8 pm: 85°FSunny

10 pm: 80°FMostly Clear

12 am: 75°FMostly Clear

2 am: 72°FMostly Clear

More Weather


VFW convention takes over Pullman Plaza Hotel

Jun. 14, 2014 @ 11:00 PM

HUNTINGTON -- Hundreds of veterans could be seen coming and going around the Pullman Plaza Hotel on 3rd Avenue Saturday, sporting their peaked caps with golden embroidery, as they engaged each other in friendly debate or just light conversation.

The hotel was the site for the West Virginia Veterans of Foreign Wars state convention, which has taken place in Huntington for the past four years.

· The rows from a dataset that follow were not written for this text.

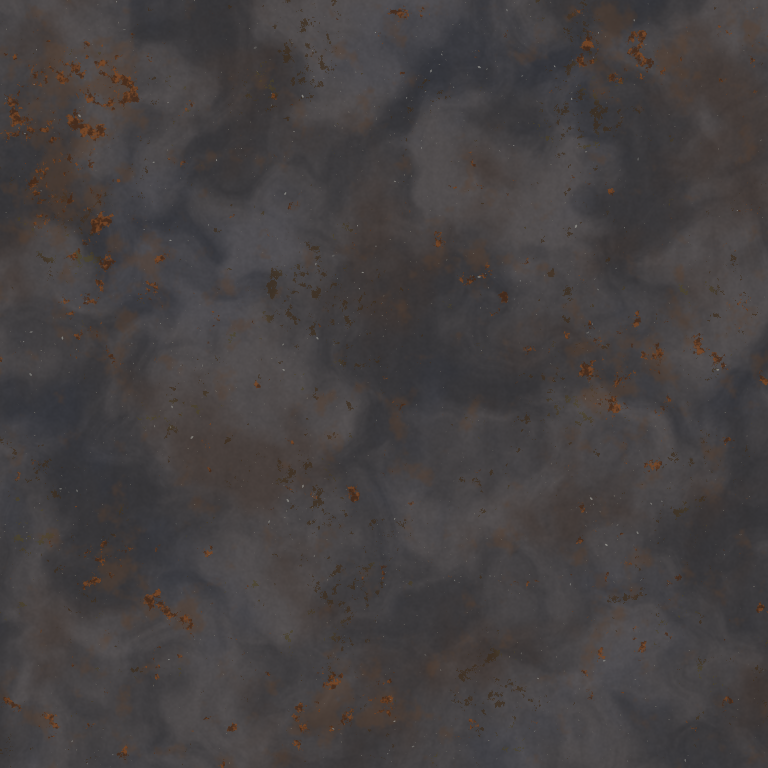
This texture is drawn by a WebGL 2 fragment shader. Its source:

```glsl
#version 300 es
precision highp float;

uniform vec2 u_resolution;
out vec4 fragColor;

// Integer hash giving two values in 0..1
vec2 hash2(vec2 cell) {
    uvec2 v = uvec2(ivec2(cell)) * 1664525u + 1013904223u;
    v.x += v.y * 1664525u;
    v.y += v.x * 1664525u;
    v ^= v >> 16u;
    v.x += v.y * 1664525u;
    v.y += v.x * 1664525u;
    v ^= v >> 16u;
    return vec2(v >> 8u) / 16777216.0;
}

float cornerSlope(vec2 cell, vec2 corner, vec2 f) {
    return dot(hash2(cell + corner) * 2.0 - 1.0, f - corner);
}

float gradientNoise(vec2 p) {
    vec2 cell = floor(p);
    vec2 f = p - cell;
    vec2 w = f * f * f * (f * (f * 6.0 - 15.0) + 10.0);
    float low = mix(cornerSlope(cell, vec2(0, 0), f), cornerSlope(cell, vec2(1, 0), f), w.x);
    float high = mix(cornerSlope(cell, vec2(0, 1), f), cornerSlope(cell, vec2(1, 1), f), w.x);
    return mix(low, high, w.y);
}

float fbm(vec2 p, int octaves, float gain) {
    float sum = 0.0;
    float amplitude = 1.0;
    mat2 turn = mat2(0.8, 0.6, -0.6, 0.8);
    for (int i = 0; i < octaves; i++) {
        sum += amplitude * gradientNoise(p);
        p = turn * p * 2.03 + 17.3;
        amplitude *= gain;
    }
    return sum;
}

// Scattered small chips, each with its own size, direction and strength
float flecks(vec2 p, float cells, float density, float radius, float blur) {
    vec2 home = floor(p * cells);
    float cover = 0.0;
    for (int y = -1; y <= 1; y++) {
        for (int x = -1; x <= 1; x++) {
            vec2 id = home + vec2(x, y);
            vec2 place = hash2(id + 311.0);
            vec2 trait = hash2(id + 907.0);
            vec2 d = p - (id + place) / cells;
            float angle = 6.2832 * trait.y;
            vec2 axis = vec2(cos(angle), sin(angle));
            vec2 local = vec2(dot(d, axis), dot(d, vec2(-axis.y, axis.x)) * 1.7);
            float size = radius * mix(0.5, 1.5, place.x * place.x);
            float chip = 1.0 - smoothstep(-blur, blur, length(local) - size);
            cover = max(cover, chip * step(trait.x, density) * mix(0.35, 1.0, place.y));
        }
    }
    return cover;
}

// Ragged spots that gather where the region value is high
float spots(vec2 p, float scale, float region, float level) {
    float ragged = fbm(p * scale, 5, 0.72);
    return smoothstep(0.0, 0.22, ragged + 0.5 * region - level);
}

void main() {
    vec2 p = gl_FragCoord.xy / min(u_resolution.x, u_resolution.y);
    float pixel = 1.0 / min(u_resolution.x, u_resolution.y);

    // Cloudy metal, dark and cool to light and neutral
    vec2 warp = vec2(fbm(p * 6.0 + 40.0, 3, 0.5), fbm(p * 6.0 + 80.0, 3, 0.5));
    float cloud = fbm(p * 4.6 + warp * 0.7 + 5.0, 6, 0.52);
    float tone = smoothstep(-0.40, 0.42, cloud);
    vec3 color = mix(vec3(0.212, 0.208, 0.218), vec3(0.322, 0.306, 0.308), tone);

    // Warm stains and faint blue cast
    float warmth = fbm(p * 3.7 + 23.0, 5, 0.55);
    color = mix(color, vec3(0.255, 0.212, 0.192), 0.65 * smoothstep(0.02, 0.45, warmth));
    color += vec3(-0.010, -0.001, 0.012) * smoothstep(0.0, 0.4, -warmth);

    // Vertical wear and fine grain
    float streak = fbm(p * vec2(48.0, 7.0) + 61.0, 3, 0.5);
    float grain = fbm(p * 130.0 + 9.0, 2, 0.8);
    color *= 1.0 + 0.045 * streak + 0.06 * grain;

    // Brown and olive pitting
    float pitRegion = smoothstep(-0.1, 0.45, fbm(p * 6.0 + 131.0, 3, 0.5));
    float pits = spots(p + 3.0, 52.0, pitRegion, 0.68);
    vec3 pitColor = mix(vec3(0.235, 0.170, 0.100), vec3(0.300, 0.270, 0.160),
                        smoothstep(0.0, 0.3, gradientNoise(p * 14.0 + 70.0)));
    color = mix(color, pitColor, 0.65 * pits);

    // Rust: soft halo, ragged orange core, dark crumbs
    float rustRegion = smoothstep(0.0, 0.5, fbm(p * 4.2 + 211.0, 4, 0.55));
    float halo = smoothstep(0.05, 0.6, fbm(p * 22.0 + 7.0, 4, 0.6) + 0.5 * rustRegion - 0.15);
    color = mix(color, vec3(0.350, 0.250, 0.180), 0.42 * halo);
    float rust = spots(p + 7.0, 27.0, rustRegion, 0.62);
    float crumb = smoothstep(-0.3, 0.35, fbm(p * 95.0 + 19.0, 3, 0.7));
    vec3 rustColor = mix(vec3(0.270, 0.150, 0.075), vec3(0.500, 0.275, 0.120), crumb);
    color = mix(color, rustColor, 0.75 * rust);

    // Pale flecks, denser in clusters
    float cluster = smoothstep(-0.15, 0.45, fbm(p * 5.0 + 301.0, 3, 0.6));
    float dust = flecks(p, 110.0, 0.06 + 0.22 * cluster, 0.0007, 0.7 * pixel);
    float chips = flecks(p + 2.0, 48.0, 0.02 + 0.16 * cluster, 0.0015, 0.7 * pixel);
    color = mix(color, vec3(0.540, 0.520, 0.470), 0.55 * dust);
    color = mix(color, vec3(0.600, 0.600, 0.570), 0.75 * chips);

    fragColor = vec4(color, 1.0);
}
```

Saturday was a bustle of meetings, motions and discussion, as various state committees discussed proposals for changes in bylaws, rules or other issues.

It is also at the state convention when the organization's state officers are elected.

Presiding over everything was Wes Shephard, of VFW Post 9738 in Huntington's Guyandotte area.

"This time last year I had black hair," joked the gray-headed Shepard, of the responsibilities that come with organizing such a large event.

"It's always fun. You see a lot of people from the northern panhandle, people you may only see once or twice a year," he said. "It's all business until the sun goes down, and then it's 'let's get together' just like any convention."

The convention is not just for VFW members. Also playing a large role in the activities is the VFW Auxiliary, the women who put so much work and effort into VFW events.

State Auxiliary President Barbara Robinson, of Grafton, could be found in a conference room, trying to sort trophies that would later be distributed to auxiliary members from around the state for their efforts in raising money, organizing events and helping in their communities.

"We do the programs that support the veterans and their families, we deal with scholarships and youth activities. There's a lot," Robinson said. "This is the culmination of a whole year of work."

And the work didn't stop at the convention. Robinson improvised a Flag Day ceremony that wasn't on the agenda because she knew representatives from the 57 auxiliary districts would be paying attention.

"It's a way of life," she said of the auxiliary. "You just throw yourself into it."

Follow reporter Ben Fields on Twitter @BenFieldsHD

(u'addcomment',)

Comments

The Herald-Dispatch welcomes your comments on this article, but please be civil. Avoid profanity, obscenity, personal attacks, accusations of criminal activity, name-calling or insults to the other posters. Herald-dispatch.com does not control or monitor comments as they are posted, but if you find a comment offensive or uncivil, hover your mouse over the comment and click the X that appears in the upper right of the comment. If you do not want your comment to post to your personal Facebook page, uncheck the box below the comment.